Even after the collapse of the Soviet Union, the Chernobyl Law has remained in effect in Russia, Ukraine, and Belarus. But because it set the annual radiation dose as high as 100 mSv in the wake of the accident, and it could not be fully administered due to financial difficulties, the law was subject to substantial criticism. Still, there is a lot that can be learned from the Chernobyl Law.

The Chernobyl Law defines such words as “victim” and “contaminated area,” and also states that the government shall take responsibility for providing assistance and compensation for the victims. In the case of Fukushima, however, no clear definitions currently exist for “victim” and “contaminated area.” Furthermore, the assistance provided to those affected by the accident is being gradually reduced, and the health surveys for the residents of Fukushima Prefecture, for which the central government is responsible, were eventually pushed into the lap of the Fukushima prefectural government.

Considering the fact that the long-term effects of exposure to low levels of radiation on human health remain undetermined scientifically, the Chernobyl Law compensates for the health risks themselves that have been posed by the accident, regardless of the development of disease.
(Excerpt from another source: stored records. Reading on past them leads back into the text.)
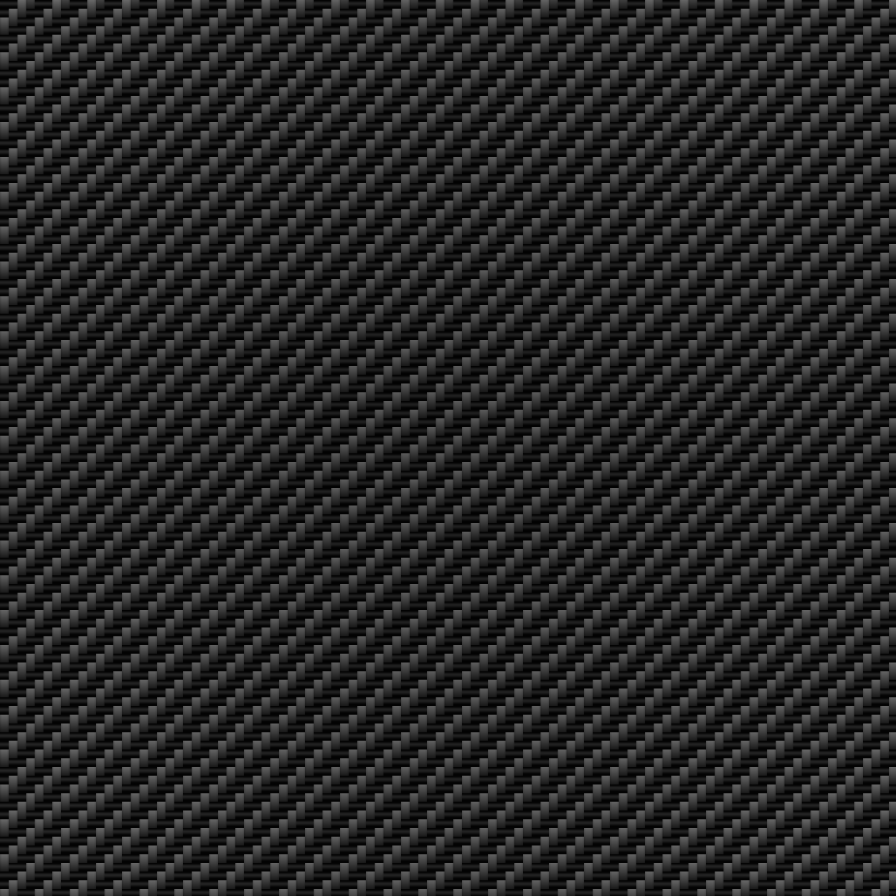
Write a WebGL 1 fragment shader that draws this texture.

```glsl
precision highp float;
// Carbon fibre: a 2/2 twill weave of lit upright tows over dark level tows.

uniform vec2 u_resolution;

#define TOWS 102.8        // tows across and down, four to a repeat
#define TWILL_SHIFT 2.0   // column where the first float starts
#define TOW_TOP 0.385     // grey at the top of an upright float
#define TOW_FOOT 0.095    // grey at its foot
#define LEVEL_SHEEN 0.13  // grey along the crown of a level tow
#define LEVEL_SHADE 0.01  // grey in the gap between level tows
#define EDGE_SHADE 0.14   // darkening at the sides of an upright tow
#define RIM_LIGHT 0.07    // how far the rim outshines, and the centre falls below
#define SAMPLES 4         // smoothing samples per pixel side

// Upright float: fades downwards and rounds off at its sides.
float uprightTow(float across, float along) {
  float side = abs(2.0 * across - 1.0);
  float rounding = 1.0 - EDGE_SHADE * smoothstep(0.5, 1.0, side);
  return mix(TOW_TOP, TOW_FOOT, along) * rounding;
}

// Level tow: a soft sheen just above its middle, black at its edges.
float levelTow(float down) {
  float sheen = smoothstep(0.02, 0.4, down) * (1.0 - smoothstep(0.4, 0.86, down));
  return mix(LEVEL_SHADE, LEVEL_SHEEN, sheen);
}

// Weave grey at p, measured in tows from the upper left.
float weave(vec2 p) {
  vec2 cell = floor(p);
  vec2 local = p - cell;
  float twill = mod(cell.x + cell.y - TWILL_SHIFT, 4.0);
  return twill < 1.5
    ? uprightTow(local.x, 0.5 * (twill + local.y))
    : levelTow(local.y);
}

// Broad light over the cloth, lowest in the centre.
float clothLight(vec2 uv) {
  vec2 wave = cos(6.2831853 * uv);
  return 1.0 + RIM_LIGHT * 0.5 * (wave.x + wave.y);
}

void main() {
  float side = min(u_resolution.x, u_resolution.y);
  float grey = 0.0;

  // Average an even grid of samples to smooth the tow edges.
  for (int j = 0; j < SAMPLES; j++) {
    for (int i = 0; i < SAMPLES; i++) {
      vec2 offset = (vec2(float(i), float(j)) + 0.5) / float(SAMPLES) - 0.5;
      vec2 uv = (gl_FragCoord.xy + offset) / side;
      grey += weave(vec2(uv.x, 1.0 - uv.y) * TOWS);
    }
  }
  grey *= clothLight(gl_FragCoord.xy / u_resolution) / float(SAMPLES * SAMPLES);

  gl_FragColor = vec4(vec3(grey), 1.0);
}
```
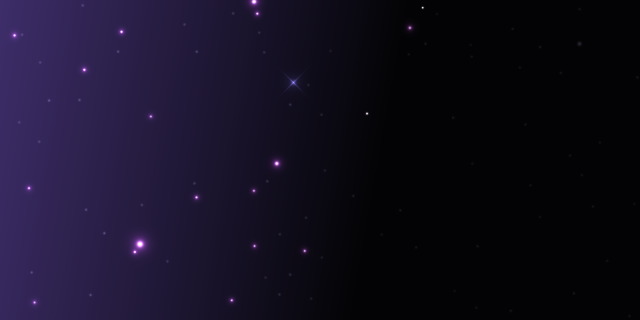
Reproduce this background procedurally as a Shadertoy shader.

```glsl
// Night sky fading from violet to black, with pink stars, pale dust and one cross sparkle.

const vec3 VIOLET = vec3(0.225, 0.165, 0.385);
const vec3 PLUM   = vec3(0.115, 0.088, 0.198);
const vec3 BLACK  = vec3(0.012, 0.012, 0.018);
const vec3 WHITE  = vec3(1.0, 0.94, 1.0);
const vec3 PINK   = vec3(0.68, 0.24, 0.78);
const vec3 DUST   = vec3(0.50, 0.48, 0.60);
const vec3 BLUE   = vec3(0.36, 0.34, 0.68);

// Three random values in 0..1 for a grid cell.
vec3 hash3(vec2 cell, float seed) {
    vec3 q = fract(vec3(cell.xyx + seed) * vec3(0.1031, 0.1030, 0.0973));
    q += dot(q, q.yxz + 33.33);
    return fract((q.xxy + q.yzz) * q.zyx);
}

// Soft round spot; never thinner than about a pixel.
float spot(vec2 p, float radius) {
    float r = max(radius, 0.8 / iResolution.y);
    return exp(-dot(p, p) / (r * r));
}

// Bright core, close ring of colour and a wide faint halo.
vec3 glowStar(vec2 p, float radius, vec3 tint) {
    return WHITE * spot(p, radius)
         + tint * (0.55 * spot(p, radius * 2.0) + 0.22 * spot(p, radius * 4.2));
}

// Two thin diagonal rays crossing at a soft centre.
vec3 crossSparkle(vec2 p, float size, vec3 tint) {
    vec2 d = abs(vec2(p.x + p.y, p.x - p.y)) * 0.7071;
    float width = max(size * 0.04, 0.7 / iResolution.y);
    vec2 ray = exp(-d.yx * d.yx / (width * width)) * exp(-d * 3.2 / size);
    return tint * (0.55 * (ray.x + ray.y) + 0.45 * spot(p, size * 0.14)
                   + 0.12 * spot(p, size * 0.45));
}

// One jittered star per kept cell; density falls from left to right.
vec3 starLayer(vec2 p, float cellSize, float density, float fadeEnd, float seed) {
    vec2 cell = floor(p / cellSize);
    vec3 rnd = hash3(cell, seed);
    vec2 center = (cell + 0.2 + 0.6 * rnd.xy) * cellSize;
    float keep = density * (1.0 - smoothstep(fadeEnd * 0.75, fadeEnd, center.x));
    return vec3(p - center, step(rnd.z, keep) * (0.6 + 0.4 * fract(rnd.z * 57.0)));
}

// Slightly tilted three-stop gradient.
vec3 skyGradient(vec2 p) {
    float t = 0.5 * p.x - 0.09 * (p.y - 0.5);
    vec3 sky = mix(VIOLET, PLUM, min(t / 0.31, 1.0));
    return mix(sky, BLACK, clamp((t - 0.31) / 0.285, 0.0, 1.0));
}

void mainImage(out vec4 fragColor, in vec2 fragCoord) {
    // Height is one unit; x is scaled so that the width is two.
    vec2 p = fragCoord / iResolution.xy * vec2(2.0, 1.0);
    vec3 color = skyGradient(p);

    // Pale dust, dimmer toward the dark side.
    float dustLight = mix(0.42, 0.16, smoothstep(0.4, 1.4, p.x));
    for (int i = 0; i < 2; i++) {
        float seed = 17.0 + 31.0 * float(i);
        vec3 dust = starLayer(p + 0.05 * float(i), 0.115, 0.22, 2.8, seed);
        color += DUST * dustLight * dust.z * spot(dust.xy, 0.0038);
    }

    // Small pink stars on the violet side.
    vec3 pinkStar = starLayer(p, 0.17, 0.40, 1.15, 5.0);
    color += pinkStar.z * 0.85 * glowStar(pinkStar.xy, 0.0032, PINK);

    // Focal stars.
    color += glowStar(p - vec2(0.4375, 0.237), 0.0078, PINK);
    color += glowStar(p - vec2(0.794, 0.995), 0.0055, PINK);
    color += 0.85 * glowStar(p - vec2(0.865, 0.489), 0.0050, PINK);
    color += 0.55 * glowStar(p - vec2(1.281, 0.913), 0.0040, PINK);
    color += WHITE * spot(p - vec2(1.147, 0.645), 0.0034);
    color += WHITE * spot(p - vec2(1.321, 0.976), 0.0030);
    color += 0.3 * DUST * spot(p - vec2(1.811, 0.863), 0.0060);
    color += crossSparkle(p - vec2(0.917, 0.742), 0.06, BLUE);

    fragColor = vec4(min(color, 1.0), 1.0);
}
```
On this point, the Chernobyl Law holds similarities to Japan’s Atomic Bomb Survivors Relief Law. Even if the level of radiation exposure at the time of the atomic bombing is very low, an A-bomb survivor can apply for the A-bomb Survivor’s Certificate. This passbook effectively exempts the survivors from paying medical expenses and also ensures that they are provided with medical checkups. This assistance was designed with the idea that any damage to health resulting from radiation is specific and different from other kinds of damage resulting from war. Such assistance should also be provided for the victims of Fukushima.

I have been working with doctors and various research institutes in the Chernobyl disaster-stricken areas since 1990, and therefore I have some knowledge about the systems and measures used to aid the victims. However, I haven’t paid as much attention to the laws on which these systems and measures are based. After the accident at the nuclear power plant in Fukushima, I have come to the conclusion that the support systems and measures stipulated by the Chernobyl Law should be introduced to Japan by researchers with a view to adopting them. The Chernobyl Law, in a sense, seems to incorporate socialist values in which the state takes responsibility for the growth of children.

When I visit Russia and other countries and mention that the annual radiation dose limit of Fukushima is 20 mSv, people respond by saying that such a limit is unbelievable or by asking whether or not 20 mSv was the level applied to radiation workers linked to the nuclear accident in Fukushima. I think that the ICRP recommendations stating that “the radiation exposure level should be selected in the lower part of the 1 - 20 mSv/year band” itself is defective. But the Japanese government has interpreted the recommendations in a way that is convenient for itself and adopted the upper limit of the 1 - 20 mSv band. Moreover, the ICRP’s Japanese members are also cooperating with the government in its policies, which I think is dangerous.

In 2012, when the Nuclear Accident Child Victims’ Support Law was enacted in Japan, I expected that there would have been some progress in supporting the victims of the Fukushima nuclear accident, including children. However, in the revision of the law’s basic policy, the return of the residents to their homes was emphasized because it was judged that the radiation dose had dropped to levels that didn’t require any further evacuations, and as a result, the law was watered down. The Japanese government should learn from the Chernobyl Law and adopt similar legislation so that the government’s responsibilities are clarified and the right of victims to relocate is established.

(Originally published on November 4, 2016)